A home should have a controlled path of breathing.  In Chicagoland’s first Passive House project, we used an energy recovery ventilator (ERV) to manage controlled air exchanges.  This system exhausts air out the rooms that tend to contain moisture and smells, such as the bathrooms, laundry room, and kitchen.  That air passes through the ERV box where the incoming fresh air (lets assume winter – it will pre-cool and dehumidify in summer) is pre-heated and humidified before entering the home.  The heat recovery is rated at 85% so it recovers most of the energy from the outgoing air.  It is also filtered before it enters the ERV as well as filtered again before it leaves the ERV to supply all of your living areas and bedrooms with constant fresh air.  Both filters are rated at MERV 13, which is the rating used for surgery rooms.  The system runs 24/7/365 at a very low cfm to provide constant clean fresh air, but at the low cost of $3 a month with the super efficient ECM motor.  It changes the complete volume of the air every 3 hours!   Sound expensive?  It’s not, like I said before, we spent much less money on our mechanical systems than a code built home.

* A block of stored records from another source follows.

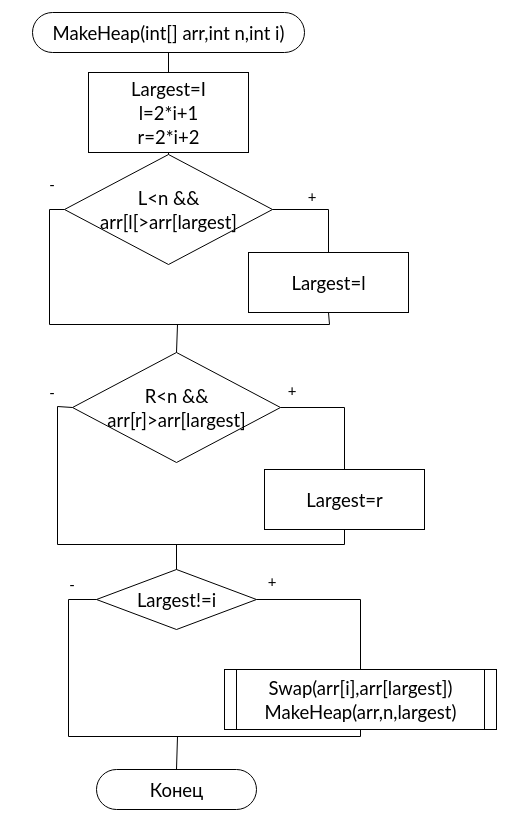
<!DOCTYPE html>
<html lang="ru">
<head>
<meta charset="utf-8">
<title>MakeHeap</title>
<style>
:root { --ink: #000; --paper: #fff; }
* { box-sizing: border-box; margin: 0; }
body { background: var(--paper); overflow: hidden; }
.flowchart {
  position: relative; width: 509px; height: 822px; overflow: hidden;
  background: var(--paper); color: var(--ink);
  font: 18.5px/24px Lato, "Open Sans", sans-serif;
}
.connectors { position: absolute; left: 0; top: 0; fill: none; stroke: var(--ink); stroke-width: 1; }
.node {
  position: absolute; display: flex; align-items: center; justify-content: center;
  text-align: center; white-space: nowrap;
}
.terminal, .process, .call { border: 1px solid var(--ink); background: var(--paper); }
.terminal { border-radius: 21px; }
.call::before {
  content: ""; position: absolute; top: 0; bottom: 0; left: 11px; right: 11px;
  border: solid var(--ink); border-width: 0 1px;
}
.start { left: 32px; top: 12px; width: 273px; height: 41px; }
.init { left: 88px; top: 72px; width: 161px; height: 81px; }
.check-left { left: 64px; top: 154px; width: 209px; height: 111px; }
.set-left { left: 248px; top: 252px; width: 161px; height: 61px; }
.check-right { left: 72px; top: 352px; width: 209px; height: 111px; }
.set-right { left: 264px; top: 469px; width: 161px; height: 61px; }
.check-changed { left: 96px; top: 569px; width: 161px; height: 61px; }
.recurse { left: 224px; top: 669px; width: 273px; height: 61px; }
.end { left: 96px; top: 769px; width: 161px; height: 41px; }
.branch { position: absolute; width: 20px; margin: -10px 0 0 -10px; font-size: 15px; line-height: 20px; text-align: center; }
</style>
</head>
<body>
<main class="flowchart">
  <svg class="connectors" width="509" height="822" viewBox="0 0 509 822" aria-hidden="true">
    <g transform="translate(.5 .5)">
      <path d="M168 52V72M168 152V154"/>
      <polygon points="168,154 272,209 168,264 64,209"/>
      <path d="M64 209H49V324H329L328 312M272 209H328V252"/>
      <path d="M177 324L176 352"/>
      <polygon points="176,352 280,407 176,462 72,407"/>
      <path d="M72 407L57 406V544H344V529M280 407H344V469"/>
      <path d="M176 544V569"/>
      <polygon points="176,569 256,599 176,629 96,599"/>
      <path d="M96 599H68V736H360V729M256 599H360V669"/>
      <path d="M212 736H177L176 769"/>
    </g>
  </svg>

  <div class="node terminal start">MakeHeap(int[] arr,int n,int i)</div>
  <div class="node process init">Largest=I<br>l=2*i+1<br>r=2*i+2</div>

  <div class="node decision check-left">L&lt;n &amp;&amp;<br>arr[l[&gt;arr[largest]</div>
  <span class="branch" style="left:52px;top:184px">-</span>
  <span class="branch" style="left:312px;top:196px">+</span>
  <div class="node process set-left">Largest=l</div>

  <div class="node decision check-right">R&lt;n &amp;&amp;<br>arr[r]&gt;arr[largest]</div>
  <span class="branch" style="left:52px;top:392px">-</span>
  <span class="branch" style="left:292px;top:390px">+</span>
  <div class="node process set-right">Largest=r</div>

  <div class="node decision check-changed">Largest!=i</div>
  <span class="branch" style="left:72px;top:584px">-</span>
  <span class="branch" style="left:272px;top:581px">+</span>
  <div class="node call recurse">Swap(arr[i],arr[largest])<br>MakeHeap(arr,n,largest)</div>

  <div class="node terminal end">Конец</div>
</main>
</body>
</html>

No Traditional Furnace In Chicago?

 

It is true that WBD’s first Passive House does not contain a forced air furnace or air conditioning system.  Most of the heating comes from sunlight through the windows, internal gains by appliances and cooking, body heat given off by the inhabitants, and lighting.   There is an extremely low heating load on the house of 13,500 BTU’s.  This house runs on 2 wall mount minisplit heat pumps.  There is one on the first floor and one on the second floor.   They are point source so they distribute the heat to the two rooms they are in, but the ERV unit mixes the air in the home like a “Vitamix for air” so that heating or cooling is distributed through the home.  The benefit is having no duct system for heating and cooling which also equates to much less dust than a traditional home.

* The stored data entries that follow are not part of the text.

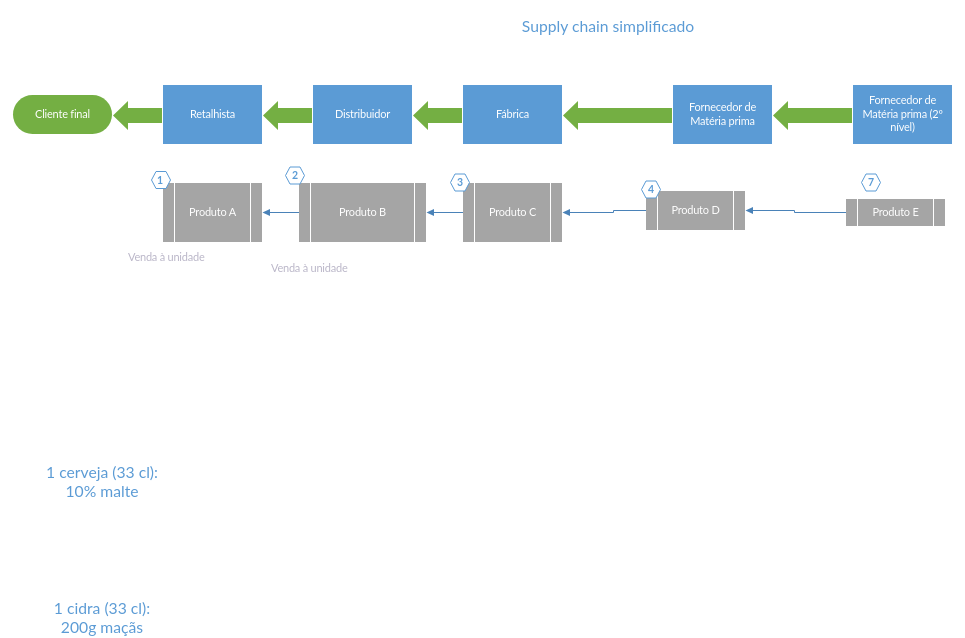
<!DOCTYPE html>
<html lang="pt">
<head>
<meta charset="utf-8">
<title>Supply chain simplificado</title>
<style>
:root {
  --blue: #5b9bd5;
  --link: #4a82b8;
  --green: #74af43;
  --grey: #a5a5a5;
  --muted: #bab6c8;
  --white: #fff;
}
* { box-sizing: border-box; margin: 0; }
html, body { width: 965px; height: 638px; overflow: hidden; background: var(--white); }
body { font: 11px/13.5px Lato, sans-serif; letter-spacing: -0.22px; }
.diagram { position: relative; width: 965px; height: 638px; overflow: hidden; }
.diagram > * { position: absolute; }
h1 { left: 458px; top: 16px; width: 300px; font-size: 15.7px; line-height: 20px; font-weight: 400; letter-spacing: 0; color: var(--blue); text-align: center; }
.connectors { left: 0; top: 0; }
.stage, .product { display: flex; align-items: center; justify-content: center; padding-bottom: 2px; text-align: center; white-space: nowrap; color: var(--white); left: var(--x); }
.stage { top: 85px; width: 99px; height: 59px; background: var(--blue); }
.stage.customer { top: 95px; height: 39px; border-radius: 20px; background: var(--green); }
.product { top: var(--y); width: var(--w, 99px); height: var(--h, 59px); background: var(--grey); }
.product::before, .product::after { content: ""; position: absolute; top: 0; bottom: 0; width: 1px; background: var(--white); }
.product::before { left: 11px; }
.product::after { right: 11px; }
.sale { color: var(--muted); white-space: nowrap; }
.recipe { left: 12px; width: 180px; color: var(--blue); font-size: 15.7px; line-height: 19px; letter-spacing: 0; text-align: center; }
.steps { left: 0; top: 0; letter-spacing: 0; }
.steps use { fill: var(--white); stroke: var(--blue); }
.steps text { fill: var(--blue); font-weight: 700; font-size: 10.5px; text-anchor: middle; }
</style>
</head>
<body>
<main class="diagram">
  <h1>Supply chain simplificado</h1>

  <svg class="connectors" width="965" height="638" aria-hidden="true">
    <defs>
      <path id="flow" d="M0 115.5L15 101V108H49V123H15V130Z"/>
      <path id="flow-long" d="M0 115.5L15 101V108H109V123H15V130Z"/>
      <path id="tip" d="M0 0L7.5-3.5V3.5Z"/>
    </defs>
    <g fill="var(--green)">
      <use href="#flow" x="113"/>
      <use href="#flow" x="263"/>
      <use href="#flow" x="413"/>
      <use href="#flow-long" x="563"/>
      <path d="M773 115.5L788 101V108H852V123H788V130Z"/>
    </g>
    <g fill="none" stroke="var(--link)">
      <path d="M269 212.5H299"/>
      <path d="M433 212.5H463"/>
      <path d="M569 212.5H613.5V210.5H646"/>
      <path d="M752 210.5H794.5V212.5H846"/>
    </g>
    <g fill="var(--link)">
      <use href="#tip" x="262.5" y="212.5"/>
      <use href="#tip" x="426.5" y="212.5"/>
      <use href="#tip" x="562.5" y="212.5"/>
      <use href="#tip" x="745.5" y="210.5"/>
    </g>
  </svg>

  <div class="stage customer" style="--x:13px">Cliente final</div>
  <div class="stage" style="--x:163px">Retalhista</div>
  <div class="stage" style="--x:313px">Distribuidor</div>
  <div class="stage" style="--x:463px">Fábrica</div>
  <div class="stage" style="--x:673px">Fornecedor de<br>Matéria prima</div>
  <div class="stage" style="--x:853px">Fornecedor de<br>Matéria prima (2º<br>nível)</div>

  <div class="product" style="--x:163px;--y:183px">Produto A</div>
  <div class="product" style="--x:299px;--y:183px;--w:127px">Produto B</div>
  <div class="product" style="--x:463px;--y:183px">Produto C</div>
  <div class="product" style="--x:646px;--y:191px;--h:39px">Produto D</div>
  <div class="product" style="--x:846px;--y:199px;--h:27px">Produto E</div>

  <p class="sale" style="left:128px;top:250px">Venda à unidade</p>
  <p class="sale" style="left:271px;top:261px">Venda à unidade</p>

  <svg class="steps" width="965" height="638">
    <defs><polygon id="hexagon" points="-9.5,0 -5,-8.5 5,-8.5 9.5,0 5,8.5 -5,8.5"/></defs>
    <use href="#hexagon" x="161" y="180"/><text x="160" y="184">1</text>
    <use href="#hexagon" x="295" y="175.5"/><text x="295" y="179">2</text>
    <use href="#hexagon" x="460" y="182.5"/><text x="460" y="186">3</text>
    <use href="#hexagon" x="651" y="189.5"/><text x="651" y="193">4</text>
    <use href="#hexagon" x="871" y="182.5"/><text x="871" y="186">7</text>
  </svg>

  <p class="recipe" style="top:463px">1 cerveja (33 cl):<br>10% malte</p>
  <p class="recipe" style="top:599px">1 cidra (33 cl):<br>200g maçãs</p>
</main>
</body>
</html>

Anything Else On Health?

 

I’m glad you asked.  Even though we have a mechanical ventilation system to filter air and do fresh air exchanges, I really wanted to focus on indoor air quality with regards to the materials that went into the home.  Every product that was used in construction  and was researched with regards to indoor air quality.  We used third party certified products for indoor air quality such as GreenGuard Children & Schools.  Many products on the market make green claims and make up their own in house green certification to stamp on it.  Most homeowners and builders do not realize this but with air quality being the priority of construction methods at Weiss Building & Development, we are onto their “games”.  Third party certification tests for sVOCs, tVOCs, formaldehyde, and all aldehydes.  This ensures we can track various products and continually make improvements to the air quality in our homes.  These tests show that our homes are up to 70% better air quality than other new construction homes.

Chicago’s first Passive House is at the cutting edge in terms of energy efficiency and health and also became a pilot project for a Healthy Home Initiative, a partner of the Healthy Child Healthy World non-profit organization.

For more information on the health of WBD’s first Passive House, please see the blog “ Building Health Into Homes” at weissbd.com/green_building/?p=54

STAY TUNED IN JUNE FOR PART 3 (Final Chapter) OF THIS BLOG